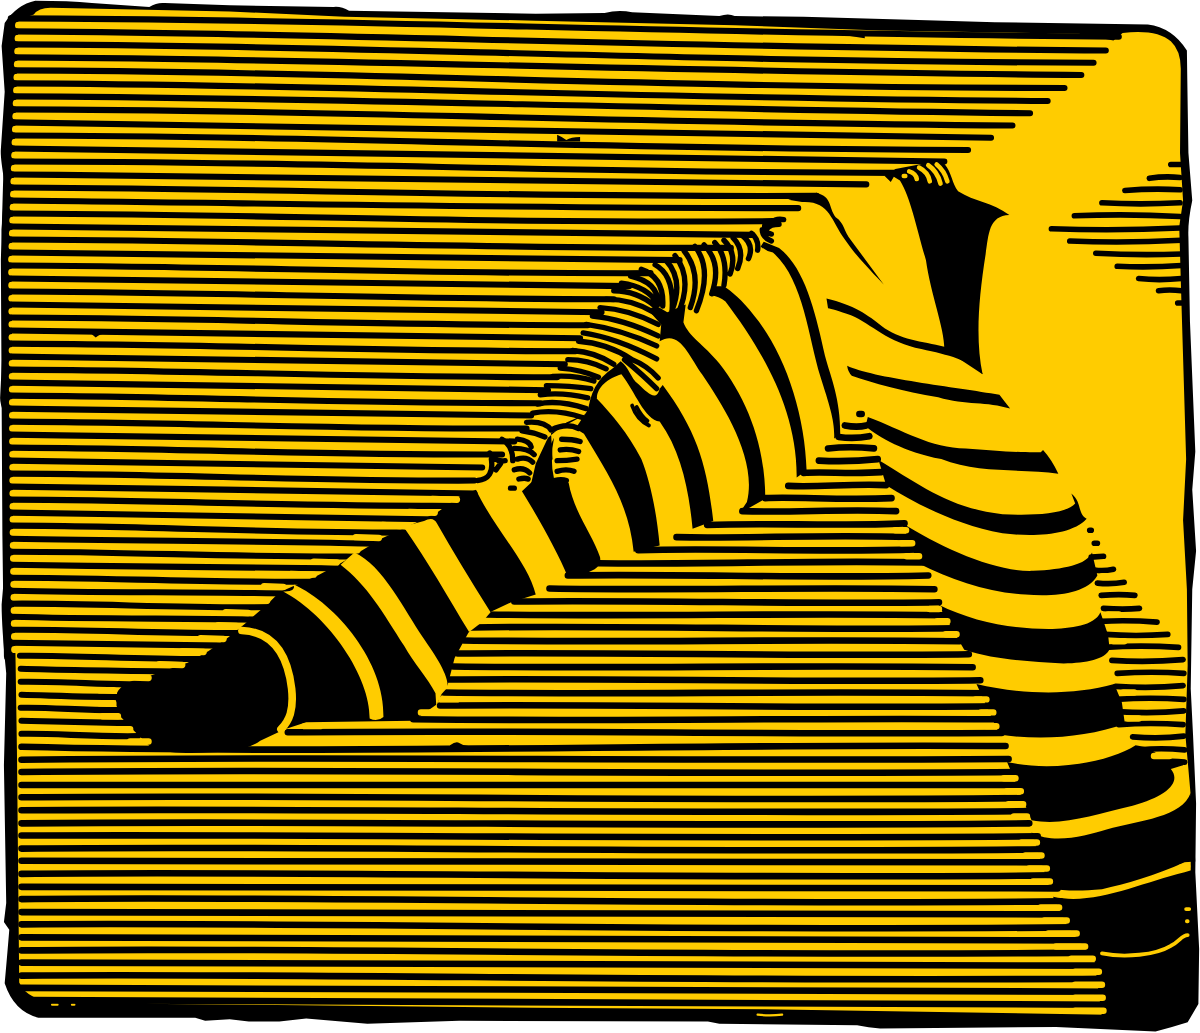
<!DOCTYPE html>
<html lang="en">
<head>
<meta charset="utf-8">
<title>Zebra woodcut</title>
<style>
:root{--ink:#000;--gold:#ffcc00;--paper:#fff}
*{margin:0;padding:0}
html,body{width:1200px;height:1033px;overflow:hidden;background:var(--paper)}
.woodcut{display:block;width:1200px;height:1033px}
.ink{fill:var(--ink)}
.gold{fill:var(--gold)}
.line{fill:none;stroke:var(--ink);stroke-linecap:round;stroke-linejoin:round}
.cut{fill:none;stroke:var(--gold);stroke-linecap:round;stroke-linejoin:round}
.sky{stroke-width:8}
.ground{stroke-width:8.6}
.side{stroke-width:7.4}
.hair{stroke-width:7}
.tip{stroke-width:8.4}
</style>
</head>
<body>
<svg class="woodcut" viewBox="0 0 1568 1350" role="img" aria-label="Woodcut of a zebra's head and striped neck in black on yellow">

<g id="frame">
<path class="ink" d="M46 1Q90 1 120 4L195 9Q205 3 215 4L300 7 436 9Q446 8 456 14L700 18 790 17Q808 12 826 16L940 21Q952 17 960 21L1050 22 1200 26 1300 29 1500 32Q1532 36 1551 66 1552 140 1553 200L1558 262Q1552 290 1553 310L1555 420 1562 590 1558 640 1563 720 1558 770 1556 900 1559 960 1563 1050 1562 1140 1567 1240 1566 1312 1552 1336Q1530 1343 1510 1348L1380 1342 1150 1344Q1135 1343 1120 1340L940 1338 925 1335 600 1334 480 1338 400 1331 365 1335 325 1335 300 1332 268 1334 255 1330 50 1330Q18 1322 6 1285 10 1240 12 1215L5 1205 8 1180 5 1000 8 880Q2 820 2 790L8 720 3 600 5 540Q0 528 0 520L5 420 2 300 6 240Q0 205 1 195L6 120 2 60 6 30Q22 6 46 1Z"/>
<path class="gold" d="M44 19Q50 10 66 10L300 15 450 22 700 27 960 33 1150 40 1410 44 1455 53 1467 43Q1512 38 1530 54 1543 66 1543 90L1542 200 1546 262 1541 296 1544 400 1550 600 1546 680 1551 770 1552 870 1549 960 1556 1040 1556 1270 1446 1326 1000 1319 700 1317 215 1312 44 1303Q30 1296 25 1284L22 980 20 850 15 700 12 500 10 340 16 200 18 40 24 26Z"/>
<path class="line" stroke-width="14" stroke-linecap="butt" d="M17 26L8 340 10 700 12 858"/>
<path class="cut" stroke-width="9" stroke-dasharray=".1 16.9" d="M24 33L15 340 17 700 19 852"/>
<path class="cut" stroke-width="3" d="M68 1313h7M94 1313h3M990 1326q16 2 32 0"/>
</g>

<g id="hatching">
<path class="line sky" d="M14 24C420 24 900 44 1462 48M14 41C400 42 860 62 1445 66M14 58C420 58 860 80 1429 82M14 75C400 76 880 94 1413 98M14 92C420 92 820 114 1391 115M14 109C420 110 800 128 1369 132M14 126C400 127 820 142 1346 148M14 143C420 143 760 160 1323 164M14 160C380 162 780 176 1295 180M14 177C420 177 720 194 1265 196M14 194C380 196 760 208 1234 211M14 211C420 211 720 225 1168 226M14 228C360 231 700 238 1132 241M14 245C340 246 660 258 1067 256M14 262C320 265 660 272 1043 272M14 279C340 280 620 292 1010 289M14 296C300 299 620 304 983 307M14 313C320 314 580 324 955 324M14 330C280 333 560 338 888 340M14 347C300 348 540 358 850 357M14 364C260 367 540 371 822 374M14 381C280 382 520 391 802 391M14 398C240 401 500 405 786 408M14 415C280 416 500 425 768 425M14 432C240 435 480 439 758 442M14 449C280 450 480 459 752 459M14 466C240 469 460 472 738 476M14 483C260 484 460 493 728 493M14 500C220 503 440 506 716 510M14 517C240 518 440 527 706 527M14 534C220 537 420 539 694 543M14 551C240 552 440 561 688 560M14 568C220 571 420 573 672 577M14 585C240 586 420 595 656 594M14 602C220 605 400 608 630 611M14 619C200 619 420 629 620 628M14 636C220 639 400 641 620 645M14 653C200 653 380 662 602 661M14 670C200 673 380 675 578 679M14 687C180 687 360 697 546 696M14 704C180 707 340 707 510 711M14 721C180 721 320 729 482 727M14 738C160 741 300 740 460 743M14 755C140 755 280 762 430 760M14 772C140 775 260 773 390 776M14 789C120 788 260 796 370 793M14 806C120 809 240 808 344 810M14 823C120 822 220 829 330 827M14 840C100 842 200 843 318 844M26 857C100 856 200 863 292 861M27 874C90 876 180 877 262 878M27 891C80 890 150 896 226 895M28 908C70 909 110 911 170 911M27 925C70 924 110 929 166 928M28 942C70 943 110 944 168 945M28 959C70 958 120 963 180 962"/>
<path class="line ground" d="M28 976C420 986 900 972 1314 975M28 993C420 988 860 995 1318 992M28 1009C440 1004 860 1013 1328 1009M28 1026C400 1022 860 1029 1334 1026M28 1042C420 1038 880 1048 1338 1043M28 1059C400 1056 860 1064 1342 1060M28 1076C440 1072 880 1081 1345 1076M28 1092C400 1090 860 1097 1356 1093M28 1109C420 1105 880 1115 1362 1110M28 1125C400 1124 860 1130 1368 1127M28 1142C420 1138 880 1149 1374 1144M28 1159C400 1157 860 1164 1382 1161M28 1175C440 1171 880 1183 1386 1178M28 1192C400 1190 860 1197 1392 1195M28 1208C420 1205 880 1217 1404 1212M28 1225C400 1224 860 1230 1416 1229M28 1242C440 1238 880 1250 1428 1245M28 1258C400 1257 860 1264 1436 1262M28 1275C420 1272 880 1283 1442 1279M26 1291C400 1291 860 1298 1446 1296M40 1307C400 1308 900 1315 1448 1313"/>
<path class="line ground" d="M376 957C700 954 1000 960 1309 958M540 940C800 943 1060 938 1301 940M575 922C800 920 1060 926 1295 923M580 905C800 908 1040 903 1290 906M586 888C800 886 1060 892 1281 889M592 871C800 874 1040 869 1271 872M598 854C820 852 1040 858 1266 855M606 837C820 840 1040 835 1254 838M616 820C820 817 1060 824 1246 821M636 803C840 806 1040 801 1236 804M672 786C860 784 1060 790 1227 787M718 769C880 772 1060 767 1221 770M742 752C900 750 1060 756 1213 752M782 736C920 738 1060 732 1206 735M834 719C940 716 1080 722 1197 718M884 702C980 704 1080 698 1190 702M924 686C1000 683 1100 688 1182 684M970 668C1040 670 1100 665 1171 668M1000 651C1040 649 1100 654 1165 651M1030 635C1070 637 1110 632 1158 634M1050 618C1080 616 1110 620 1152 617M1070 602Q1110 604 1147 600M1082 586Q1110 583 1142 586M1096 571Q1116 574 1136 570M1104 556Q1120 559 1132 556M1123 541h3"/>
<path class="line side" d="M1530 215h14M1502 233q20-3 40-1M1470 249q36-3 72-1M1440 265q50 3 102 0M1404 282q70-3 138 1M1374 299q84 3 168-1M1398 315q70 3 146-1M1432 331q54 3 112 1M1460 348q42 2 84-1M1488 364q26 3 56 0M1514 380q14-2 30 0M1539 396h6"/>
<path class="line side" d="M1424 693h2M1430 710h4M1426 728l16-1M1430 745q12 2 25-1M1434 762q18 2 35-1M1439 778q24-2 44 0M1442 795q26 2 47 0M1438 812q36-2 74 1M1444 829q40 3 82 0M1444 846q46-3 96 0M1453 863q46 3 93-1M1460 880q46-3 87 0M1458 897q46 3 88-1M1458 914q46-3 89 0M1460 930q46 3 87-1M1462 947q42-3 84 0M1480 963q36 3 67-1M1490 980q26-3 58 0M1516 996q14-2 32 0"/>
<path class="ink" d="M728 176q7 3 12 7 6-4 18-4v6h-30zM112 433q8 3 13 8 6-5 14-5v-4zM588 974q8-6 12-3 6 4 12 4v4h-24zM1104 46q6-7 12-4 8 3 14 3v5z"/>
</g>

<g id="muzzle">
<path class="ink" d="M153 905Q160 890 196 883L245 866 272 851 298 833 320 815 350 789 365 774 415 752 445 736 470 721 500 703 535 687 572 669 600 649 622 640C645 690 690 735 700 777L668 787 640 800 612 827 594 860 585 895 570 921 540 942 400 944 372 953 340 968Q320 984 250 984 215 985 196 976L172 952 156 935 151 918Z"/>
<path class="cut" stroke-width="10" d="M316 824C358 826 376 858 381 900 384 928 378 942 367 953"/>
<path class="gold" d="M384 764C440 790 503 866 501 937Q493 944 483 939C484 885 430 805 370 773Q386 774 384 764ZM463 722C500 738 530 800 552 832 570 858 586 882 585 898L577 907 570 922 569 906C560 888 540 866 528 844 500 800 480 765 445 738ZM527 688L554 681Q566 674 571 684 600 735 641 800L630 813 613 826C585 780 560 735 527 688Z"/>
<path class="cut tip" d="M565 652l32 1M535 669l33 1M500 686l32 2M465 702l30 1M438 718l29 1M410 734l30 1M380 750l30 1M345 766l25 1M320 784l29 1M295 800l29 1M285 817l24 1M262 834l30 1M238 851l28 1M208 868l30 1M160 885l34 1M130 902h18M130 919h18M134 936h20M150 953h20M170 969h24M398 949h20M550 931h20M577 914h20"/>
</g>

<g id="face-stripes">
<path class="ink" d="M682 642L700 625Q720 610 716 588L724 572Q718 600 724 626L743 631C750 670 775 700 784 728Q786 738 777 744L760 752 742 754C730 725 708 684 682 642Z"/>
<path class="ink" d="M763 567L752 560 772 530 779 520C800 542 820 565 838 600 850 630 858 670 862 713L828 721C822 660 795 620 763 567Z"/>
<path class="ink" d="M768 540Q772 500 800 482L811 472C822 480 824 494 834 502 848 516 858 524 862 508L866 503C912 565 924 610 932 681L905 691C900 640 890 590 862 551 842 548 830 512 812 489 795 494 780 506 780 520Z"/>
<path class="line" stroke-width="5" d="M826 530q6 18 22 26M832 532q6 12 14 18"/>
<path class="ink" d="M862 446C888 430 900 465 918 490 945 530 990 600 976 656L966 671 1000 652C1000 580 975 520 940 475 920 450 900 440 893 421L896 398 872 408 858 400 846 404 864 424Z"/>
<path class="ink" d="M930 386Q940 388 948 394C990 450 1042 530 1041 624L1054 615C1052 540 1025 460 985 412 970 392 955 380 946 374L934 374Z"/>
<path class="ink" d="M994 322Q1000 328 1010 330C1050 365 1056 440 1072 492 1084 530 1091 550 1090 573L1098 568C1098 520 1086 495 1078 465 1066 410 1052 350 1018 324L998 316Z"/>
<path class="ink" d="M1030 261L1067 252C1088 258 1082 270 1092 284 1104 292 1102 302 1112 314L1155 372C1140 356 1118 334 1104 313 1086 288 1084 262 1048 264Z"/>
<path class="ink" d="M1080 390C1115 398 1135 412 1152 426 1175 444 1205 446 1234 453L1272 455 1284 489C1266 470 1240 464 1204 456 1160 448 1140 424 1112 412Q1088 404 1082 403Z"/>
</g>

<g id="ear">
<path class="ink" d="M1237 208L1234 214C1244 226 1244 240 1252 250 1274 264 1296 264 1319 281 1292 282 1292 306 1288 332 1278 395 1275 446 1284 489L1234 456C1234 428 1216 384 1210 340 1198 300 1190 258 1176 236L1168 231 1164 238 1156 230 1170 221Z"/>
<path class="cut" stroke-width="6" d="M1181 230h2M1188 224q9 3 10 10M1201 219q12 6 14 18M1213 216q12 8 16 24M1224 215q10 8 14 22"/>
</g>

<g id="mane">
<path class="line hair" d="M1024 287q-10-2-16 4M1018 293q-12 0-16 6M1000 292q-4 12 8 14M996 300q0 10 12 15M982 305q10 8 8 22M970 308q16 12 8 30M958 311q16 16 6 40M946 314q18 18 8 44M934 317q18 20 12 56M920 320q24 24 10 64M908 322q24 30 2 84M894 328q24 30 8 74M882 334q24 30 4 76M870 340q24 26 8 66M856 346q26 14 22 62M838 352q30 10 28 48M824 361q36 8 36 36M812 370q34 4 48 28M802 380q30 0 54 20M792 391q34 0 64 18M784 402q38 2 76 22M774 413q40 4 86 26M766 424q44 6 92 28M762 435q42 6 96 34M756 446q36 2 70 24 20 8 34 24M748 458q30 2 54 18M742 470q26 0 50 12M732 481q28 2 50 12M722 492q30-2 54 6M714 504q30 0 58 4M706 516q28-4 62 4M702 528q28-6 64 6M696 540q30-6 66 6M688 552q24-2 32 10 20-10 36-2M682 563q16 2 30 8M816 470q24 20 42 38"/>
<path class="line hair" d="M734 574q14 0 24 3M732 588q12-2 24 2M728 602q12 0 26-2M728 616q12-4 22 0M724 628q10-2 16 0M676 574q16 2 18 10M672 586q18 0 26 8M676 600q12-4 20 4M672 614q12-4 20 4M678 626q8-2 12 0M656 574q14 8 14 28M640 592q6 12 20 10M642 600q4 26-18 28M648 614l6-8M667 638h5"/>
<path class="ink" d="M768 540L720 566 722 600 710 624 694 632 700 606 716 572 740 552Z"/>
</g>

<g id="neck-stripes">
<path class="ink" d="M1107 478C1140 494 1250 506 1306 516Q1312 524 1320 534C1290 524 1262 530 1226 519 1180 512 1140 500 1113 491Q1108 486 1107 478Z"/>
<path class="ink" d="M1134 545C1180 562 1216 586 1262 586 1300 589 1340 592 1360 591L1363 588Q1374 600 1383 619C1340 612 1280 620 1230 600 1180 590 1150 572 1131 557Z"/>
<path class="ink" d="M1148 601C1200 632 1240 664 1310 672 1350 674 1392 672 1405 658L1400 645C1414 656 1408 672 1420 678 1400 700 1350 702 1310 697 1250 686 1200 660 1158 634Z"/>
<path class="ink" d="M1178 683C1230 716 1300 748 1350 746 1390 744 1420 738 1427 722L1434 752C1420 776 1380 780 1340 777 1290 774 1244 758 1200 736Z"/>
<path class="ink" d="M1226 790C1270 812 1320 822 1370 822 1400 821 1430 818 1438 800L1448 830 1450 848C1444 862 1420 866 1390 867 1340 864 1300 862 1260 849Z"/>
<path class="ink" d="M1276 894C1330 907 1400 910 1456 894L1466 918 1470 946C1420 964 1360 968 1306 960Z"/>
<path class="ink" d="M1316 996C1380 1010 1454 994 1484 974L1500 977 1512 985 1528 993 1546 994V1000L1530 1005C1544 1022 1526 1040 1480 1053 1430 1064 1390 1080 1348 1072Z"/>
<path class="ink" d="M1348 1088C1376 1104 1420 1092 1446 1084 1490 1072 1545 1068 1556 1036L1562 1126 1548 1127C1510 1144 1470 1156 1440 1162 1410 1165 1390 1164 1372 1161Z"/>
<path class="ink" d="M1376 1172C1430 1184 1490 1154 1548 1140L1561 1136V1300L1540 1330H1440L1430 1254 1396 1212Z"/>
<path class="cut tip" d="M1170 693h14M1178 710h14M1185 727h16M1215 796h12M1225 812h13M1236 829h14M1275 914h14M1282 931h16M1290 949h12M1312 1017h15M1316 1034h18M1318 1051h19M1325 1067h17M1335 1101h20M1340 1118h21M1345 1135h23M1350 1152h22M1360 1186h24M1365 1203h29M1370 1220h37M1380 1237h38M1400 1253h28M1405 1270h31M1405 1287h35M1405 1304h36M1405 1321h37"/>
<path class="cut tip" d="M1436 736h6M1440 753h10M1448 803h14M1453 820h14M1455 838h14M1468 905h14M1472 922h14M1474 939h14M1508 988h20"/>
<path class="cut" stroke-width="5" d="M1440 1246C1470 1252 1510 1248 1530 1236 1542 1230 1544 1222 1552 1222M1550 1188h4M1551 1204h1"/>
<path class="cut" stroke-width="9" d="M1543 1134l8-2"/>
</g>
</svg>
</body>
</html>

* [EXERCISE DESCRIPTION]: From the listing above, the lines starting with the one that has "652l32 1M535 669l33" and running through the one that has "567L752 560 772" should be copied exactly, ends included.

* [ANSWER TO THIS EXERCISE]:
<path class="cut tip" d="M565 652l32 1M535 669l33 1M500 686l32 2M465 702l30 1M438 718l29 1M410 734l30 1M380 750l30 1M345 766l25 1M320 784l29 1M295 800l29 1M285 817l24 1M262 834l30 1M238 851l28 1M208 868l30 1M160 885l34 1M130 902h18M130 919h18M134 936h20M150 953h20M170 969h24M398 949h20M550 931h20M577 914h20"/>
</g>

<g id="face-stripes">
<path class="ink" d="M682 642L700 625Q720 610 716 588L724 572Q718 600 724 626L743 631C750 670 775 700 784 728Q786 738 777 744L760 752 742 754C730 725 708 684 682 642Z"/>
<path class="ink" d="M763 567L752 560 772 530 779 520C800 542 820 565 838 600 850 630 858 670 862 713L828 721C822 660 795 620 763 567Z"/>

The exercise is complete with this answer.